Work required.
Copy, from the material below, each line where "names" shows up.

Records provided.
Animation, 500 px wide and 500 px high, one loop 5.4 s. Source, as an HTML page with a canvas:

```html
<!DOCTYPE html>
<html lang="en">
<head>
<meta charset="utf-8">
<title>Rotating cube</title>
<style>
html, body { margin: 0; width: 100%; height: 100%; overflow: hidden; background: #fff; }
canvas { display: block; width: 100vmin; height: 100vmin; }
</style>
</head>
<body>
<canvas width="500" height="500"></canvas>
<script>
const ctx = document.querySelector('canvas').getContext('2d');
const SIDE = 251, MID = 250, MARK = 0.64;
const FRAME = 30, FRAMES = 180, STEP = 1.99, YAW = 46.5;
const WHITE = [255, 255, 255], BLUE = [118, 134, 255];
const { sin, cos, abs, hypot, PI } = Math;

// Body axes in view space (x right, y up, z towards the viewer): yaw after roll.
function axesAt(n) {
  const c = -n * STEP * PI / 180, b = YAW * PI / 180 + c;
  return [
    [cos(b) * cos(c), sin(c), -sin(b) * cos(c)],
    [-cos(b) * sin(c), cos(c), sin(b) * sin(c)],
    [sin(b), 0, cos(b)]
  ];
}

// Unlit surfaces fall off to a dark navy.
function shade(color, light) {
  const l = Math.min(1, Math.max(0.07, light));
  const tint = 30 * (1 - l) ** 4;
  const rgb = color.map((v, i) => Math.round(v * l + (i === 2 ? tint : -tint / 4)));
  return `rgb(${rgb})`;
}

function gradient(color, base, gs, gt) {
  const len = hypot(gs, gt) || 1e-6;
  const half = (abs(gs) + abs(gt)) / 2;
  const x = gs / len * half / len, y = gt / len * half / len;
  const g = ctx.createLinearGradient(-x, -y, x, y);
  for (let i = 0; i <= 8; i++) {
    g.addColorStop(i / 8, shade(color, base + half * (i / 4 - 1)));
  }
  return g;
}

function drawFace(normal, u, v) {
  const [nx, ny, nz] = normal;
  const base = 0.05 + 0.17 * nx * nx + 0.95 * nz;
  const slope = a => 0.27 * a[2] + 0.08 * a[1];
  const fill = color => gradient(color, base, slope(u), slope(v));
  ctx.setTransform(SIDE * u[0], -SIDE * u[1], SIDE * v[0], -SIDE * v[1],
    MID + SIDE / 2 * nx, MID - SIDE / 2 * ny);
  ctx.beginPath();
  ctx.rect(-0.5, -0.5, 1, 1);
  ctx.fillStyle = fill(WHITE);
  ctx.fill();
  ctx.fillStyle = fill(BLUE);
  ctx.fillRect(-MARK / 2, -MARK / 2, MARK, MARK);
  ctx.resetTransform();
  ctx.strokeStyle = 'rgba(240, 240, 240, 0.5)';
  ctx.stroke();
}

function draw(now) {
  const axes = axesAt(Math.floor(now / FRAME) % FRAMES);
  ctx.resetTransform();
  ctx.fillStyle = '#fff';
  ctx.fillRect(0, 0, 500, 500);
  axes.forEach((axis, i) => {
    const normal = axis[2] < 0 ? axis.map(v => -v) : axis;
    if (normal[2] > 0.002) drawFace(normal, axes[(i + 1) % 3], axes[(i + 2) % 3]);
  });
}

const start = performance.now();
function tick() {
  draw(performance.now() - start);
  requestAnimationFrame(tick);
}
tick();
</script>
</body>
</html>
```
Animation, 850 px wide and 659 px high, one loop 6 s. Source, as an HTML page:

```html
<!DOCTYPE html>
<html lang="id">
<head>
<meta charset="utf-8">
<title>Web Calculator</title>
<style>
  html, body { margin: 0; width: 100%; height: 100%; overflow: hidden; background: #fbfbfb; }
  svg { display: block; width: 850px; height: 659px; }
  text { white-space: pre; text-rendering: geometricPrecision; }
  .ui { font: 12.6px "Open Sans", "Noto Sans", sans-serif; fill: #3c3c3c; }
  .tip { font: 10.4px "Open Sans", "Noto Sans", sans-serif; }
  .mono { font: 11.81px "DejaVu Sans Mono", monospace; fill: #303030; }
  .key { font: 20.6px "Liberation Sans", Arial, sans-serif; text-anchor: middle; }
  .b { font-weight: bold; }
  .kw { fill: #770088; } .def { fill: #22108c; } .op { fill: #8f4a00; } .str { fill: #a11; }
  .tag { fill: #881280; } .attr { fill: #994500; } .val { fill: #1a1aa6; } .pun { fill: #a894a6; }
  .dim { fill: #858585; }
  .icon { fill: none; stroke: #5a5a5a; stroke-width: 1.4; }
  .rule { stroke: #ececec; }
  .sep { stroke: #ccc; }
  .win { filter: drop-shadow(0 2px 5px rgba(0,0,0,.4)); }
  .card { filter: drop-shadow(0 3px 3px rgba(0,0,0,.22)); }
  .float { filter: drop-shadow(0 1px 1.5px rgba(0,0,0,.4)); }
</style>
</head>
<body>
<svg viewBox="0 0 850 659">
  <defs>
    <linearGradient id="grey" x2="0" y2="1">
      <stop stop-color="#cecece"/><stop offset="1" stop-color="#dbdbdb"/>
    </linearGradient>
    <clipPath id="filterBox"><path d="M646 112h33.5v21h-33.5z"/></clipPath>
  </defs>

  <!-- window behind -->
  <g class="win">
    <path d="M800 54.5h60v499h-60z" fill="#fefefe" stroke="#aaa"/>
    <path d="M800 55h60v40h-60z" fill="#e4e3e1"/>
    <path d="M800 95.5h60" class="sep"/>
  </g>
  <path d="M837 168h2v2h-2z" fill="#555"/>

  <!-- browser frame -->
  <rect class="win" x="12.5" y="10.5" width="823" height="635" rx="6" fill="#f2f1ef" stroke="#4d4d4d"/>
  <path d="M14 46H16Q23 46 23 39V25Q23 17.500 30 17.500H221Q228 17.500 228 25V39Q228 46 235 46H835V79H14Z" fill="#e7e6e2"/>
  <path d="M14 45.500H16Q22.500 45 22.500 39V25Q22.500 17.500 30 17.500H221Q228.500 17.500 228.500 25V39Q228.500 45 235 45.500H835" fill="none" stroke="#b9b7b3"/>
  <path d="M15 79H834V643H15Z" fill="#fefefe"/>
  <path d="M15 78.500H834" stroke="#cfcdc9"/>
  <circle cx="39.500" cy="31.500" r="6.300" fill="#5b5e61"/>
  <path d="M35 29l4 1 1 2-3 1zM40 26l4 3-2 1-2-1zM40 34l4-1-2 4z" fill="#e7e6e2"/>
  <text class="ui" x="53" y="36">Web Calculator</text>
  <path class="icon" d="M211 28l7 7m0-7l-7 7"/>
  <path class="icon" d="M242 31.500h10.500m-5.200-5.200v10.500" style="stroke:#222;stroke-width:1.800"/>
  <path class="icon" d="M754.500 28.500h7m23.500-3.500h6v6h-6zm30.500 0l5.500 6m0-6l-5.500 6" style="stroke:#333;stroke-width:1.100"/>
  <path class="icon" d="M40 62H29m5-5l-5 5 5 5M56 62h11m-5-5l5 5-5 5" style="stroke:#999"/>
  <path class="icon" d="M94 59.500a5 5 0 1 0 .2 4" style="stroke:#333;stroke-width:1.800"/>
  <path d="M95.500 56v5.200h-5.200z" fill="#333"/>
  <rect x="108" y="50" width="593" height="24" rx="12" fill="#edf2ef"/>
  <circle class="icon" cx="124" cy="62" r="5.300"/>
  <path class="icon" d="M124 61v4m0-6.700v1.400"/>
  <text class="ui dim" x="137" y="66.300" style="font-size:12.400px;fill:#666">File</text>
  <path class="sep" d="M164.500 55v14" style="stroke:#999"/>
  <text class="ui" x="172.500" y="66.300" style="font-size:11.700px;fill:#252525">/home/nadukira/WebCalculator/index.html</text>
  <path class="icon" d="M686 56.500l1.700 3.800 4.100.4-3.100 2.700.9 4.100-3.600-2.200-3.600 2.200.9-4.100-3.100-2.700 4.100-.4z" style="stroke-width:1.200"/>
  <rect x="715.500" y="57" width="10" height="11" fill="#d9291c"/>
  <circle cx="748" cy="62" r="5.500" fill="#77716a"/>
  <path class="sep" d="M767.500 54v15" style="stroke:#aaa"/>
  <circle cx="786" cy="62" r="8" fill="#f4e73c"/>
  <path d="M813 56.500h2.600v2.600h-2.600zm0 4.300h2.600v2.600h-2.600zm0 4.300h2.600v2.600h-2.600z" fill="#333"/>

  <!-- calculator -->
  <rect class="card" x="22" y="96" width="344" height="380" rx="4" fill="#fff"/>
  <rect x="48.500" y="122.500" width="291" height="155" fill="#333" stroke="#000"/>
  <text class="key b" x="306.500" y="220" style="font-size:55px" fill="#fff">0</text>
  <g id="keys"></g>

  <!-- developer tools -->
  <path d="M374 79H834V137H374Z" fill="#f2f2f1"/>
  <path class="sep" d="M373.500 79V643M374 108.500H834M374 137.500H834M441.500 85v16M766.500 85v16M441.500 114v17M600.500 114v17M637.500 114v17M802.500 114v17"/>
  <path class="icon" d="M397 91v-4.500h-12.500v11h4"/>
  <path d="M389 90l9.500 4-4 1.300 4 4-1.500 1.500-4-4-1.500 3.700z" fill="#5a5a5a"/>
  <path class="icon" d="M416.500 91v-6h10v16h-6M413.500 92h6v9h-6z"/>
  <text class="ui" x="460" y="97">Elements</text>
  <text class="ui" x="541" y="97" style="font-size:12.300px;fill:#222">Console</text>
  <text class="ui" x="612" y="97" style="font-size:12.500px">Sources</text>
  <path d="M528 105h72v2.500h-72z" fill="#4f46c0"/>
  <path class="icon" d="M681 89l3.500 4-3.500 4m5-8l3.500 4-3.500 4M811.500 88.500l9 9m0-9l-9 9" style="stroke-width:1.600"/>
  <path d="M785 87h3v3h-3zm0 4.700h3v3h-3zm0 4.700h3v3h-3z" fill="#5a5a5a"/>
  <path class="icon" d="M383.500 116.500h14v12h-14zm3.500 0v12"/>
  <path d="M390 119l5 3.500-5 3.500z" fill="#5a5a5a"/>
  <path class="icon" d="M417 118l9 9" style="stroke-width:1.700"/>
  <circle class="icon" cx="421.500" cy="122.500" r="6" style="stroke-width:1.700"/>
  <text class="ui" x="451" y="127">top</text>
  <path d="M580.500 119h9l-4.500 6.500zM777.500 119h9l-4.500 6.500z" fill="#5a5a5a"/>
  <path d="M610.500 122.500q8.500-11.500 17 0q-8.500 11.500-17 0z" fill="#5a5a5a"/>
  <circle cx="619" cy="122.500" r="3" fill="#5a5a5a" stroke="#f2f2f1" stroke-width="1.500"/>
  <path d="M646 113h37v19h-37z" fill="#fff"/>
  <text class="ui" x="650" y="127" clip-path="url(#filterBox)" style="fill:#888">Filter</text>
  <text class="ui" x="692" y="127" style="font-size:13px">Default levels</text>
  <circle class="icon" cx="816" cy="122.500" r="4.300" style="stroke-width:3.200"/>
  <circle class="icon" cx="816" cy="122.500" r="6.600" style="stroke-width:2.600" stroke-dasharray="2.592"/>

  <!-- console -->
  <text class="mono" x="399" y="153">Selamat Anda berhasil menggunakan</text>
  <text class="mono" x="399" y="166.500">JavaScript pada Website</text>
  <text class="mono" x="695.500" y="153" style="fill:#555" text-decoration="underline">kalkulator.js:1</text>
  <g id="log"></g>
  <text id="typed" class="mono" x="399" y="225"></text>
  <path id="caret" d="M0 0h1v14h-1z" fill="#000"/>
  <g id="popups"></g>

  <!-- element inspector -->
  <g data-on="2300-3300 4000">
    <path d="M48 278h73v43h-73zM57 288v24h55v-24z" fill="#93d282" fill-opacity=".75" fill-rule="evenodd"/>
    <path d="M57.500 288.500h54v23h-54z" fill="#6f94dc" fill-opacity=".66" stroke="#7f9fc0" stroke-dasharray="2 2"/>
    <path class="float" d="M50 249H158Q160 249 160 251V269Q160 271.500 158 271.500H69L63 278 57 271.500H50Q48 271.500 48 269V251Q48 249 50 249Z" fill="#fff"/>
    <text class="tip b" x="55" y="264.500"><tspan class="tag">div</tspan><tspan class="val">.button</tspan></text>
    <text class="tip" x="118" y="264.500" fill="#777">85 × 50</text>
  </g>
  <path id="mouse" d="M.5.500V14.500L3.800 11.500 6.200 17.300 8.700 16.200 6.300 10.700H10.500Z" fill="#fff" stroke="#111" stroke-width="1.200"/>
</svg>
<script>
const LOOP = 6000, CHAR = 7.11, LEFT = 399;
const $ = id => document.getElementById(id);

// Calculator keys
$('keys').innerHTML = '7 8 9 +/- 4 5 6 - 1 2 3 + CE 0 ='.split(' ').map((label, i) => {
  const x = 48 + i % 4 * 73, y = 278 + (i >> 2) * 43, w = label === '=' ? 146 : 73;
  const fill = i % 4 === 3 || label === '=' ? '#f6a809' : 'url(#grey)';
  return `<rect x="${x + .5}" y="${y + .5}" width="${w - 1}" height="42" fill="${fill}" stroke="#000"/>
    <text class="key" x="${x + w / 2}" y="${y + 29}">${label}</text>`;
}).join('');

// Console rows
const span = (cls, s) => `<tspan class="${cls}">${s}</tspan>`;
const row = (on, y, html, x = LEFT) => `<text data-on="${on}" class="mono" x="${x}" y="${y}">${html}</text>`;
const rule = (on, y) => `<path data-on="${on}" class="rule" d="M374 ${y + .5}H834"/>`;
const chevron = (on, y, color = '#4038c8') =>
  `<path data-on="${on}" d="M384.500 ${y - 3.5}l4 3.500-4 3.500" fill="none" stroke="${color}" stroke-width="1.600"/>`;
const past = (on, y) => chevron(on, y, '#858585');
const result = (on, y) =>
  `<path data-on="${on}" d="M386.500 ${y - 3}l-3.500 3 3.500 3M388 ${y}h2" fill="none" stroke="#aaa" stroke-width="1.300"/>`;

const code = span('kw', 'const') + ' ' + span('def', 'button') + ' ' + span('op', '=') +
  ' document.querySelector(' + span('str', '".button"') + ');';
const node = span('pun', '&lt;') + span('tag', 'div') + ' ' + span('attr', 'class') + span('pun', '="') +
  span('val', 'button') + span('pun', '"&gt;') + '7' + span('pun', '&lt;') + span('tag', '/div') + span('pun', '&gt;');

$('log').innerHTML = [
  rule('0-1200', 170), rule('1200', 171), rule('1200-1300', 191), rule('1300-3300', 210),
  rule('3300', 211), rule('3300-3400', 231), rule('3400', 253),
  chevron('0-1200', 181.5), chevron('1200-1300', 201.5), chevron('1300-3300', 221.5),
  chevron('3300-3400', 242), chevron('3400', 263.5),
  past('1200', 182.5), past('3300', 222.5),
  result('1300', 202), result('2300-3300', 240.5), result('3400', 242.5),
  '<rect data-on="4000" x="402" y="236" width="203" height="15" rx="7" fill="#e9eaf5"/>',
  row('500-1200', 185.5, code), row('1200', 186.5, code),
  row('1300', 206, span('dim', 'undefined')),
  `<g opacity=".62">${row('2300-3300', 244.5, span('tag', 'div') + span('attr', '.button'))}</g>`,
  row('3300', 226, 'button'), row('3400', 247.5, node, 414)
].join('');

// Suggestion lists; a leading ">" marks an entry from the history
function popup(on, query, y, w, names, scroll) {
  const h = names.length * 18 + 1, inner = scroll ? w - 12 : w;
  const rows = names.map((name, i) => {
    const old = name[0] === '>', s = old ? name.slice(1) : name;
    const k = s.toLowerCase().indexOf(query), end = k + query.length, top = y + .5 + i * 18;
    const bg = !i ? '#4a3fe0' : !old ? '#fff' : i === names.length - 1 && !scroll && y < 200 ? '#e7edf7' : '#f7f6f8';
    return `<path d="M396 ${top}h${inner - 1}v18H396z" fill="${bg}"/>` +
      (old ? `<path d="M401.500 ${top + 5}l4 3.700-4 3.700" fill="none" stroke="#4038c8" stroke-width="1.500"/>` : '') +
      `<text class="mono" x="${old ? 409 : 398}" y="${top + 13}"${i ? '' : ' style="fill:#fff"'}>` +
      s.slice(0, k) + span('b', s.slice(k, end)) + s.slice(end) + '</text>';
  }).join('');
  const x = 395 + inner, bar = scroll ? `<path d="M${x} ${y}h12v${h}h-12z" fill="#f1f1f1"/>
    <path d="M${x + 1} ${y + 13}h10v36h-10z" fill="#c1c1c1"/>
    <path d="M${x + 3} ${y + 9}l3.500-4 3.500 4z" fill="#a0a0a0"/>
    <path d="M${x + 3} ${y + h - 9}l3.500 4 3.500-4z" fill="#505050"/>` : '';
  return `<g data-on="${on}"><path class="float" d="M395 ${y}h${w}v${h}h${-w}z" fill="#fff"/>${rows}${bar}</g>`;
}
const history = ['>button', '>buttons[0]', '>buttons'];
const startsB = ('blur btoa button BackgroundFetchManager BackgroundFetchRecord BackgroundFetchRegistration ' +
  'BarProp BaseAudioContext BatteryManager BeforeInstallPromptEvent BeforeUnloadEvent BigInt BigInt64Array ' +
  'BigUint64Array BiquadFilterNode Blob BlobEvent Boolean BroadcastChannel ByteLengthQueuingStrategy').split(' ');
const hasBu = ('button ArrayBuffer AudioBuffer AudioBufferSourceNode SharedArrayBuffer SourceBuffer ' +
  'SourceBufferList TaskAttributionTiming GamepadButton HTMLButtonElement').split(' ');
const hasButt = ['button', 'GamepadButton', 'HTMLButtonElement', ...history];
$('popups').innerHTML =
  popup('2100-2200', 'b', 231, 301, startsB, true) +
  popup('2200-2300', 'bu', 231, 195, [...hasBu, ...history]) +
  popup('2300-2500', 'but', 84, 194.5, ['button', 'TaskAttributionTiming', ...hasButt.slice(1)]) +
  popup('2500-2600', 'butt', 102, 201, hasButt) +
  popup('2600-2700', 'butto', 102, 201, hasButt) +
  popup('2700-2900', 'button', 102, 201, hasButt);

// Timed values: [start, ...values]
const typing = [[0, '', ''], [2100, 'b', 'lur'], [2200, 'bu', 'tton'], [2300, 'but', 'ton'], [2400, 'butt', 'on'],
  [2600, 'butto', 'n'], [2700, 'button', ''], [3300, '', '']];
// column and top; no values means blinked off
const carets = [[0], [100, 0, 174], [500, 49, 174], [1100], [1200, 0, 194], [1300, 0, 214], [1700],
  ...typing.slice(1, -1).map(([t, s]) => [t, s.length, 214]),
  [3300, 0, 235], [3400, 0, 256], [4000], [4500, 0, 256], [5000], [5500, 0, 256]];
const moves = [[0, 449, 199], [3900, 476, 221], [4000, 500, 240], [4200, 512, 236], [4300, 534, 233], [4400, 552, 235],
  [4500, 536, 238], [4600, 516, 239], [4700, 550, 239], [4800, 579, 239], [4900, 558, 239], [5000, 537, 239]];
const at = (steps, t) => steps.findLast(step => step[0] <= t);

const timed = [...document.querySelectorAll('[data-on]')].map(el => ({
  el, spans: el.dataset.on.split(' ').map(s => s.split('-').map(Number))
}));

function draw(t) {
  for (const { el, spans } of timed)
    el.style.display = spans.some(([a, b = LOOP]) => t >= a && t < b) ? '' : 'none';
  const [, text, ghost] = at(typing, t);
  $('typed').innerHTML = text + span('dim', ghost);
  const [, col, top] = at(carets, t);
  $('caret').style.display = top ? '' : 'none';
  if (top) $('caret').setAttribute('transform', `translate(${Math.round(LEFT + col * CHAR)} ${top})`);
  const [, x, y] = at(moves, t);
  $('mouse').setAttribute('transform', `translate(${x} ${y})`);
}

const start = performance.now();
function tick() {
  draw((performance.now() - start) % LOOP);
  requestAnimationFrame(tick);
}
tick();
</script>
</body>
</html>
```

Reply to the task.
function popup(on, query, y, w, names, scroll) {
  const h = names.length * 18 + 1, inner = scroll ? w - 12 : w;
  const rows = names.map((name, i) => {
    const bg = !i ? '#4a3fe0' : !old ? '#fff' : i === names.length - 1 && !scroll && y < 200 ? '#e7edf7' : '#f7f6f8';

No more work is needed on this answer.